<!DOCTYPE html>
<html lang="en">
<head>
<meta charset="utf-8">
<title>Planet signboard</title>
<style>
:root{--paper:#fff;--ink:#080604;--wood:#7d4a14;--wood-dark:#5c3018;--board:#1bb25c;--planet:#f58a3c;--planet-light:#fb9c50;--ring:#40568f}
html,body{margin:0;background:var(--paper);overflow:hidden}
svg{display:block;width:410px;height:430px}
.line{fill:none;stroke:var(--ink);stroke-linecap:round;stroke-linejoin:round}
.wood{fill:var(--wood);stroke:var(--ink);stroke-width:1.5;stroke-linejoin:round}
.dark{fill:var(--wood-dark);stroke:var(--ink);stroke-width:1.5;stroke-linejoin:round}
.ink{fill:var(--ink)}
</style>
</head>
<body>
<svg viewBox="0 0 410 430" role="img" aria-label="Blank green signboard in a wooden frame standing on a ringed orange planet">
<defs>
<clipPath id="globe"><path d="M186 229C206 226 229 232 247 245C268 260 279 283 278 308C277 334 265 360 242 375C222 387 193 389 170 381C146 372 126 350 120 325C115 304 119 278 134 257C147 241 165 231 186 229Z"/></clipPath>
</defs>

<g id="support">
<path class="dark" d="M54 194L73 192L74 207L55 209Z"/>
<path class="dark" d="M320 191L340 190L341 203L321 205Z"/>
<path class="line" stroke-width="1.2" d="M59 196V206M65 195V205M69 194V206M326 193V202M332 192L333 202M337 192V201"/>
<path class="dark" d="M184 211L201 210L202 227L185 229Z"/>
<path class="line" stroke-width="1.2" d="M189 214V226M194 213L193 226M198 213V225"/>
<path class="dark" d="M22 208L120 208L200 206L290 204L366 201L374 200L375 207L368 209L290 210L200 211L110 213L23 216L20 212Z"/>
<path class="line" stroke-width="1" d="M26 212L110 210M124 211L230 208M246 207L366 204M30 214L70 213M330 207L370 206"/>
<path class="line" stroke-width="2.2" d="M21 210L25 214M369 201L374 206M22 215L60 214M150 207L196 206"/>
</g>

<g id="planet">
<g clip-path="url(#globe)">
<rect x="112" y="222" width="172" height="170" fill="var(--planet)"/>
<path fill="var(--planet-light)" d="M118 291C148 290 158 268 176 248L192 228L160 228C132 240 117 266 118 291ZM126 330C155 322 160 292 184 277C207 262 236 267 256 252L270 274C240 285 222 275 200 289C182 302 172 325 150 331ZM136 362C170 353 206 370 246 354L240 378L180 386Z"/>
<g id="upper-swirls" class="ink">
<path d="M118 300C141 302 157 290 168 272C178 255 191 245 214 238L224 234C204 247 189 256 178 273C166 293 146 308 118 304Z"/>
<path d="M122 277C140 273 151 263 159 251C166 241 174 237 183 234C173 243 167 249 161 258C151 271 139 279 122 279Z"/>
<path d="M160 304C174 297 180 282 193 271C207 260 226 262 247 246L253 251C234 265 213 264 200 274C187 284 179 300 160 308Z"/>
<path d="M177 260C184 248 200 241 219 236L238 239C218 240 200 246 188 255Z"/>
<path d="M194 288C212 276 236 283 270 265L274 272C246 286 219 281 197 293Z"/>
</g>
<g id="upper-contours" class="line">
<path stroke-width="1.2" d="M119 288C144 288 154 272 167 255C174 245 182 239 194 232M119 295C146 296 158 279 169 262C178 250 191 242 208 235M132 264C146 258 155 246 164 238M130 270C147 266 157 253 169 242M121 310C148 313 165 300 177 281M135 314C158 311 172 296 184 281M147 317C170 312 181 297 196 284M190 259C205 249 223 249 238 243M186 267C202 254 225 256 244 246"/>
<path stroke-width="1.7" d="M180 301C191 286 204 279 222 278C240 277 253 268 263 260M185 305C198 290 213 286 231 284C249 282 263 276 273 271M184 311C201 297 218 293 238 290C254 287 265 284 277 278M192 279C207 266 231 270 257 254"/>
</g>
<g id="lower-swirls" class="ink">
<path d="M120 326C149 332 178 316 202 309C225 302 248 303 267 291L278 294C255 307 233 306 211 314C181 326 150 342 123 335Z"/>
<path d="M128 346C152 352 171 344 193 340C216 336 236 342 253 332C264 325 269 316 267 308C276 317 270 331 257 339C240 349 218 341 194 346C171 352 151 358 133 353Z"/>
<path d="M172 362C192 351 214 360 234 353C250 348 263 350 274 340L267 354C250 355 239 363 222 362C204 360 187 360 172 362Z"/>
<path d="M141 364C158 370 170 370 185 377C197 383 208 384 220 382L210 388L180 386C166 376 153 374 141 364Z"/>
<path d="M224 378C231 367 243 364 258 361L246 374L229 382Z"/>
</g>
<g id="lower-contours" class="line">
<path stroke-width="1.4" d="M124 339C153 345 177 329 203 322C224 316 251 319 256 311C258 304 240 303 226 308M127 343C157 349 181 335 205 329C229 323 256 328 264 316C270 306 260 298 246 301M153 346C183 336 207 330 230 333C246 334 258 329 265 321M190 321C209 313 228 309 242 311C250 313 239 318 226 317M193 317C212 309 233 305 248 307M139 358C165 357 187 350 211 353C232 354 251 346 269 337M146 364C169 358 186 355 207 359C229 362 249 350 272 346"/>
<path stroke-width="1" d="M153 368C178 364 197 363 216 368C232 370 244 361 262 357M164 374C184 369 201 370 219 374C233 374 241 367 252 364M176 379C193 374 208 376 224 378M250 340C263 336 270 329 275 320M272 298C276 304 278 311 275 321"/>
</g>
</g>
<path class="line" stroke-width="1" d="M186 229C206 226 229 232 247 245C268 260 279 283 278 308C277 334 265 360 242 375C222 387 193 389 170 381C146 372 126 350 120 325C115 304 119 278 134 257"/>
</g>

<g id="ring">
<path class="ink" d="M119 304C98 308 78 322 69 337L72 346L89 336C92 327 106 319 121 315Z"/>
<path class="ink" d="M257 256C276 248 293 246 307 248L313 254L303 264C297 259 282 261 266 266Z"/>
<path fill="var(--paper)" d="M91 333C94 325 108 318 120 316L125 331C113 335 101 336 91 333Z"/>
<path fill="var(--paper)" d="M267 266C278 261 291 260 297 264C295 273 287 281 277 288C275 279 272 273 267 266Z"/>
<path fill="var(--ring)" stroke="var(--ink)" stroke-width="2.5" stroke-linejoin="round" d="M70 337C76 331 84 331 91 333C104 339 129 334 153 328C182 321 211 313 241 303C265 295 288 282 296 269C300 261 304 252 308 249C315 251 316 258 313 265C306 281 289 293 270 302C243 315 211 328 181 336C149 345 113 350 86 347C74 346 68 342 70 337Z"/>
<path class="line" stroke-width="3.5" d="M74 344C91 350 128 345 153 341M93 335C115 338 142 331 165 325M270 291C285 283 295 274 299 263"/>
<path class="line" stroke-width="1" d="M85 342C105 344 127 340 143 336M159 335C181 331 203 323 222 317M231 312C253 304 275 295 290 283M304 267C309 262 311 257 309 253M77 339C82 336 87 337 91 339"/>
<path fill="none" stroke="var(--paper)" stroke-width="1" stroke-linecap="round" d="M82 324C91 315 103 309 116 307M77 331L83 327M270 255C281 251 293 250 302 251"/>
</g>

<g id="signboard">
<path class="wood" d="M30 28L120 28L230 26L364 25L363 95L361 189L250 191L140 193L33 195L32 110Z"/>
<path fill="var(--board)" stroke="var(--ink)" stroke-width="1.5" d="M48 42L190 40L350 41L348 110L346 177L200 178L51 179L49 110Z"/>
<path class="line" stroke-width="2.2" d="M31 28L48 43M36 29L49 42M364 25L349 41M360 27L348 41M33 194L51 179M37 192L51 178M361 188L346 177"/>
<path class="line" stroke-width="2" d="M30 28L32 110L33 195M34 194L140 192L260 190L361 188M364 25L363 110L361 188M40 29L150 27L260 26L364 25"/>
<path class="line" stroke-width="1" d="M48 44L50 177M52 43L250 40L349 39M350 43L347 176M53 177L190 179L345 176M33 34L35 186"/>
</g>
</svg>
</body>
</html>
- - - - - - -
> _AIM OF THE EXERCISE_
Lines from the start of the material above through the line containing "212L110 210M124 211L230" are to be duplicated exactly, and only those.

> _RESPONSE BOX_
<!DOCTYPE html>
<html lang="en">
<head>
<meta charset="utf-8">
<title>Planet signboard</title>
<style>
:root{--paper:#fff;--ink:#080604;--wood:#7d4a14;--wood-dark:#5c3018;--board:#1bb25c;--planet:#f58a3c;--planet-light:#fb9c50;--ring:#40568f}
html,body{margin:0;background:var(--paper);overflow:hidden}
svg{display:block;width:410px;height:430px}
.line{fill:none;stroke:var(--ink);stroke-linecap:round;stroke-linejoin:round}
.wood{fill:var(--wood);stroke:var(--ink);stroke-width:1.5;stroke-linejoin:round}
.dark{fill:var(--wood-dark);stroke:var(--ink);stroke-width:1.5;stroke-linejoin:round}
.ink{fill:var(--ink)}
</style>
</head>
<body>
<svg viewBox="0 0 410 430" role="img" aria-label="Blank green signboard in a wooden frame standing on a ringed orange planet">
<defs>
<clipPath id="globe"><path d="M186 229C206 226 229 232 247 245C268 260 279 283 278 308C277 334 265 360 242 375C222 387 193 389 170 381C146 372 126 350 120 325C115 304 119 278 134 257C147 241 165 231 186 229Z"/></clipPath>
</defs>

<g id="support">
<path class="dark" d="M54 194L73 192L74 207L55 209Z"/>
<path class="dark" d="M320 191L340 190L341 203L321 205Z"/>
<path class="line" stroke-width="1.2" d="M59 196V206M65 195V205M69 194V206M326 193V202M332 192L333 202M337 192V201"/>
<path class="dark" d="M184 211L201 210L202 227L185 229Z"/>
<path class="line" stroke-width="1.2" d="M189 214V226M194 213L193 226M198 213V225"/>
<path class="dark" d="M22 208L120 208L200 206L290 204L366 201L374 200L375 207L368 209L290 210L200 211L110 213L23 216L20 212Z"/>
<path class="line" stroke-width="1" d="M26 212L110 210M124 211L230 208M246 207L366 204M30 214L70 213M330 207L370 206"/>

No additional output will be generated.